[Records drawn from a dataset]
+===+

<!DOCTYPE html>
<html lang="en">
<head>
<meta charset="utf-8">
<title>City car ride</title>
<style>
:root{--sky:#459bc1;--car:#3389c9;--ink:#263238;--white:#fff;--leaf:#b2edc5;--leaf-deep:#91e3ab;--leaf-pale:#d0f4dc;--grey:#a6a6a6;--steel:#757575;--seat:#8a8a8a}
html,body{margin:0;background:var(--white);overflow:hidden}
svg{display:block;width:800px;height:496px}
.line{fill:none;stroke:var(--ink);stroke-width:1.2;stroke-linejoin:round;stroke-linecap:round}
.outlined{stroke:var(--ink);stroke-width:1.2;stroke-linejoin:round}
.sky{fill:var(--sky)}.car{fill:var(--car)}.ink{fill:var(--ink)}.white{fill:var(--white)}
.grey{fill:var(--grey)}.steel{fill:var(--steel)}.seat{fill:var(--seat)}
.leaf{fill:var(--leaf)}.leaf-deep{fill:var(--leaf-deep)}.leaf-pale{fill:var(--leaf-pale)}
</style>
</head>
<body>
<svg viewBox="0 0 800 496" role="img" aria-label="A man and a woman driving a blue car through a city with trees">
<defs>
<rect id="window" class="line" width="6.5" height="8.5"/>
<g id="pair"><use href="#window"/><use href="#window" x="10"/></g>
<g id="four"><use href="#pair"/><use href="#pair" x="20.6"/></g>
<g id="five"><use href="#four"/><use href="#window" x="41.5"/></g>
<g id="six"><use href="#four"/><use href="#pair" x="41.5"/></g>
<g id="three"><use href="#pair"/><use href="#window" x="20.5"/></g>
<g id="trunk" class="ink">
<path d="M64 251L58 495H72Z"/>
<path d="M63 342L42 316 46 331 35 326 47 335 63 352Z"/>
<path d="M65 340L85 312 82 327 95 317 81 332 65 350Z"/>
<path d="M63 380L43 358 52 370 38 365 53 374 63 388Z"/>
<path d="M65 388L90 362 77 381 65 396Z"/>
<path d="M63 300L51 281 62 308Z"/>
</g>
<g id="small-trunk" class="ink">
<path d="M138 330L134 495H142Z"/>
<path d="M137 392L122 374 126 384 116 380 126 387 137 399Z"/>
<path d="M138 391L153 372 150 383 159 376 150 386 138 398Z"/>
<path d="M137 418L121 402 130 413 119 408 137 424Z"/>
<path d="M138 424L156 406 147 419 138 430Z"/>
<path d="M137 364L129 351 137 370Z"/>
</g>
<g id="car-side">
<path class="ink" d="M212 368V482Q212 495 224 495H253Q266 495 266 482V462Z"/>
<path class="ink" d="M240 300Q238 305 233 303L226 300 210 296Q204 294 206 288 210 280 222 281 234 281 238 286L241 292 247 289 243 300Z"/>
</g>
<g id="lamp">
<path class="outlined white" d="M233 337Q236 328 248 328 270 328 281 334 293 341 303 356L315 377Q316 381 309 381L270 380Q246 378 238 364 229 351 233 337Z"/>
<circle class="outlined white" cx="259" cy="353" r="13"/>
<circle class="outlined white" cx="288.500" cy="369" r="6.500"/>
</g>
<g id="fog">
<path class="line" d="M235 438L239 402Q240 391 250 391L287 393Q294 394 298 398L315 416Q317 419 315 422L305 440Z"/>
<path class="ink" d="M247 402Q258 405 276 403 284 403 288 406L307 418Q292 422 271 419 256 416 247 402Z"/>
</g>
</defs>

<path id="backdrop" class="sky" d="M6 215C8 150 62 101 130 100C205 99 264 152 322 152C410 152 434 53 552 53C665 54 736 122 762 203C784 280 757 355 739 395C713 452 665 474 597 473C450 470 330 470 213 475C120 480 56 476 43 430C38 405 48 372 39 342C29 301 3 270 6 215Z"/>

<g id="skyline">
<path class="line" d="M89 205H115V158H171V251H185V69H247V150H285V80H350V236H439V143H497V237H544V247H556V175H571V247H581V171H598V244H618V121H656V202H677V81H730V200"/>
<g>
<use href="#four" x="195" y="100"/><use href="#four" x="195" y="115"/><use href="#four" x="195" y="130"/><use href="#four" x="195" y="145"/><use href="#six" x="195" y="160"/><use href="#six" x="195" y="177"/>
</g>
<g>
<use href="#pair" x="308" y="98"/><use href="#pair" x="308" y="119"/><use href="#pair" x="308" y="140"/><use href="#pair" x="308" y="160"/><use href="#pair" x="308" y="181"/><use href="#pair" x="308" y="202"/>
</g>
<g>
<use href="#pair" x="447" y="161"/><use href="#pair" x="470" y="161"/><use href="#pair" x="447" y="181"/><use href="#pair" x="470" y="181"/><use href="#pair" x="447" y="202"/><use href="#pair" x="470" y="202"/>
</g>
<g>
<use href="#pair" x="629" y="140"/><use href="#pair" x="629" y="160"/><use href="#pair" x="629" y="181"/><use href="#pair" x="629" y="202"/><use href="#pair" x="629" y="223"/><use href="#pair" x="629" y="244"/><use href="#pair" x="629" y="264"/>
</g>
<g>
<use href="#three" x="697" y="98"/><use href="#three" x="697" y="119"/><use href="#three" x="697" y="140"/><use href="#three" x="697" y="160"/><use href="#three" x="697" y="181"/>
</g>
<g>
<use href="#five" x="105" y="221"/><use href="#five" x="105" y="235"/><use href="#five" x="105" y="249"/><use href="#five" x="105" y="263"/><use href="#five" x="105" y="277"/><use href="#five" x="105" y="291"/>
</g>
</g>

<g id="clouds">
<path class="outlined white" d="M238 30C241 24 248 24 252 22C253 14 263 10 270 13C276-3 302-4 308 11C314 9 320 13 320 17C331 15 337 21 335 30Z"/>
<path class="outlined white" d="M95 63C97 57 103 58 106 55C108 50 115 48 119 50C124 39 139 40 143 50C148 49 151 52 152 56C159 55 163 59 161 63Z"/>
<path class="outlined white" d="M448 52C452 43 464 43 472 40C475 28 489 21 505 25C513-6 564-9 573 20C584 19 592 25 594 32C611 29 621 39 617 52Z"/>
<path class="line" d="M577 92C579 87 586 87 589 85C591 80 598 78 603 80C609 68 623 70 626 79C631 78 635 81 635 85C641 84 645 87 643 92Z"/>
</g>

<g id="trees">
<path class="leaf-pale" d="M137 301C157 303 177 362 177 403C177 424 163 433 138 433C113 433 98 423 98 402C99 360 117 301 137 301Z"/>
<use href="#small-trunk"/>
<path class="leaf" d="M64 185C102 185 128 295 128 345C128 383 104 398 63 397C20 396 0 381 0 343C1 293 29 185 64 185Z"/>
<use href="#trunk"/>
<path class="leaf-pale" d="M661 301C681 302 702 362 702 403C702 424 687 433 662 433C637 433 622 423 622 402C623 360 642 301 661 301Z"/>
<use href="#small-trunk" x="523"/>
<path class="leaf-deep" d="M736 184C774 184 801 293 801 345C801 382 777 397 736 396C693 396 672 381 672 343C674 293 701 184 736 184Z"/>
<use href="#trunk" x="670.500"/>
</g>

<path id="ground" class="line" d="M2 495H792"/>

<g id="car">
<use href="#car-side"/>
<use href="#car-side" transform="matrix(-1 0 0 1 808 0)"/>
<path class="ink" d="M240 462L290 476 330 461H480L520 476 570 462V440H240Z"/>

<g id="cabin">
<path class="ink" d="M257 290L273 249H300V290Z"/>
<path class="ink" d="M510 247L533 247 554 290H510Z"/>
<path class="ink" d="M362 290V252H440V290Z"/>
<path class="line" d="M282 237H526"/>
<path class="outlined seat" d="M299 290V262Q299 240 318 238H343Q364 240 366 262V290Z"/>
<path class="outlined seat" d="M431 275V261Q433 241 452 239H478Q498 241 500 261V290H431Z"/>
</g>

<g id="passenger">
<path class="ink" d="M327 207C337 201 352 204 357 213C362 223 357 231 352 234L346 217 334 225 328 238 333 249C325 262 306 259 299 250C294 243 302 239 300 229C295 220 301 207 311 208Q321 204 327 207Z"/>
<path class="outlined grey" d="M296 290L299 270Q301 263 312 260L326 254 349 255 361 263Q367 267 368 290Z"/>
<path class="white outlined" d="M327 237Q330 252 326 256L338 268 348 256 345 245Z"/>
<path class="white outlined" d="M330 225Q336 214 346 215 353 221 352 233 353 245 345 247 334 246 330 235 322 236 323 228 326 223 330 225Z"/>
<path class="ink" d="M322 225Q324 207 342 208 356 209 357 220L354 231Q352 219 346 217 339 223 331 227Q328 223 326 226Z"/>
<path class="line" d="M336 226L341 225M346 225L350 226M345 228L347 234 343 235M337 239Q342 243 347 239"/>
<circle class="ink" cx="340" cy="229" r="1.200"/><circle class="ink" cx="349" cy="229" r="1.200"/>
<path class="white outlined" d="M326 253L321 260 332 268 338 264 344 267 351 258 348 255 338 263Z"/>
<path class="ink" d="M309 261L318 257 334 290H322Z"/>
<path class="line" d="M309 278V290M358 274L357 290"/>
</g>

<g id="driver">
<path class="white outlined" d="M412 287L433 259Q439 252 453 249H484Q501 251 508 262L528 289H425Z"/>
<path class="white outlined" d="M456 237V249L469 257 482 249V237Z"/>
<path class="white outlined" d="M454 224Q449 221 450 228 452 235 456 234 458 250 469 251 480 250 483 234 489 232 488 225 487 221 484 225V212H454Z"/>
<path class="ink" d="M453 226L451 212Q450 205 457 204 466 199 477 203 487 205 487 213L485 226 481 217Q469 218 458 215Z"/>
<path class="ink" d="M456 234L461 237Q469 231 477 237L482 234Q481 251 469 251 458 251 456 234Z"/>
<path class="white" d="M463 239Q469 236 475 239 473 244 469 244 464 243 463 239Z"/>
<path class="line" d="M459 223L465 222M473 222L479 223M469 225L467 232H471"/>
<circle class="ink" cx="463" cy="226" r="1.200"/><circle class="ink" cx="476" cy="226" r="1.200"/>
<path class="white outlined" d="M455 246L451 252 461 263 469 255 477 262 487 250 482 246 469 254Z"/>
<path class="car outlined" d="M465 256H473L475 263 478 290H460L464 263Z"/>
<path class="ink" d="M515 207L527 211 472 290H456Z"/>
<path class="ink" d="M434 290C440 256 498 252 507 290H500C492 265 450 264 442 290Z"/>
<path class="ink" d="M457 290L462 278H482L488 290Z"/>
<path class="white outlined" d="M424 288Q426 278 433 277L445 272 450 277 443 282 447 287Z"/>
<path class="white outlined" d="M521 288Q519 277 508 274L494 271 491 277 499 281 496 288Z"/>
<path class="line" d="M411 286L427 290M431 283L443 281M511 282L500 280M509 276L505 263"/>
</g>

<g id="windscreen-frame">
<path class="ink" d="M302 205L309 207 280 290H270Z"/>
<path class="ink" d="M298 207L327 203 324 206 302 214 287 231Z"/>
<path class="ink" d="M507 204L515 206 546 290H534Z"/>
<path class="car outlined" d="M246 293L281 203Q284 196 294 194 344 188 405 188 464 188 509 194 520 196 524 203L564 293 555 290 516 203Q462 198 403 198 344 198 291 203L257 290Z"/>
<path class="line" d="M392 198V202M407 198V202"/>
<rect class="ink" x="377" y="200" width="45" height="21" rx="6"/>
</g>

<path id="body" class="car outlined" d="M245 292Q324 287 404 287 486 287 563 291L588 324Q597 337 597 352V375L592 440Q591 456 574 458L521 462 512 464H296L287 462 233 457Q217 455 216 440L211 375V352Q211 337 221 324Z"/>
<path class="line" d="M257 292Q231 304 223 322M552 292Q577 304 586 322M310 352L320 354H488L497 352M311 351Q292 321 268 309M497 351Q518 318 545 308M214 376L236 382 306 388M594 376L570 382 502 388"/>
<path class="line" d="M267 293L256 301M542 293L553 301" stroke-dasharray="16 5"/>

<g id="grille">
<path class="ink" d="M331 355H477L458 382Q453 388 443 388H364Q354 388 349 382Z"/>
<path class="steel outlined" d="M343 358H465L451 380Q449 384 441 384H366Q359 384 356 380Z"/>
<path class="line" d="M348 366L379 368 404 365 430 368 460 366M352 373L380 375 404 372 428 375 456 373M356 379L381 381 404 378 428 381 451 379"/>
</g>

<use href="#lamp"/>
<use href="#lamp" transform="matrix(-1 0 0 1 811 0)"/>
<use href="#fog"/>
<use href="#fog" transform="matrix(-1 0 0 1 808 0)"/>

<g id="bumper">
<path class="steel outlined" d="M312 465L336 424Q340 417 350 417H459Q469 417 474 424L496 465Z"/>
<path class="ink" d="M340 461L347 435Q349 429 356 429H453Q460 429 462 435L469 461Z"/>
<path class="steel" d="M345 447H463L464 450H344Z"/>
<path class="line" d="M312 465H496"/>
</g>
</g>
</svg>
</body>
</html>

+===+

• **Activity**:
Your answer should be the exact lines above from the one with "275V261Q433 241 452" through the one with "223L465 222M473 222L479", both included, and nothing besides.

• **Task response**:
<path class="outlined seat" d="M431 275V261Q433 241 452 239H478Q498 241 500 261V290H431Z"/>
</g>

<g id="passenger">
<path class="ink" d="M327 207C337 201 352 204 357 213C362 223 357 231 352 234L346 217 334 225 328 238 333 249C325 262 306 259 299 250C294 243 302 239 300 229C295 220 301 207 311 208Q321 204 327 207Z"/>
<path class="outlined grey" d="M296 290L299 270Q301 263 312 260L326 254 349 255 361 263Q367 267 368 290Z"/>
<path class="white outlined" d="M327 237Q330 252 326 256L338 268 348 256 345 245Z"/>
<path class="white outlined" d="M330 225Q336 214 346 215 353 221 352 233 353 245 345 247 334 246 330 235 322 236 323 228 326 223 330 225Z"/>
<path class="ink" d="M322 225Q324 207 342 208 356 209 357 220L354 231Q352 219 346 217 339 223 331 227Q328 223 326 226Z"/>
<path class="line" d="M336 226L341 225M346 225L350 226M345 228L347 234 343 235M337 239Q342 243 347 239"/>
<circle class="ink" cx="340" cy="229" r="1.200"/><circle class="ink" cx="349" cy="229" r="1.200"/>
<path class="white outlined" d="M326 253L321 260 332 268 338 264 344 267 351 258 348 255 338 263Z"/>
<path class="ink" d="M309 261L318 257 334 290H322Z"/>
<path class="line" d="M309 278V290M358 274L357 290"/>
</g>

<g id="driver">
<path class="white outlined" d="M412 287L433 259Q439 252 453 249H484Q501 251 508 262L528 289H425Z"/>
<path class="white outlined" d="M456 237V249L469 257 482 249V237Z"/>
<path class="white outlined" d="M454 224Q449 221 450 228 452 235 456 234 458 250 469 251 480 250 483 234 489 232 488 225 487 221 484 225V212H454Z"/>
<path class="ink" d="M453 226L451 212Q450 205 457 204 466 199 477 203 487 205 487 213L485 226 481 217Q469 218 458 215Z"/>
<path class="ink" d="M456 234L461 237Q469 231 477 237L482 234Q481 251 469 251 458 251 456 234Z"/>
<path class="white" d="M463 239Q469 236 475 239 473 244 469 244 464 243 463 239Z"/>
<path class="line" d="M459 223L465 222M473 222L479 223M469 225L467 232H471"/>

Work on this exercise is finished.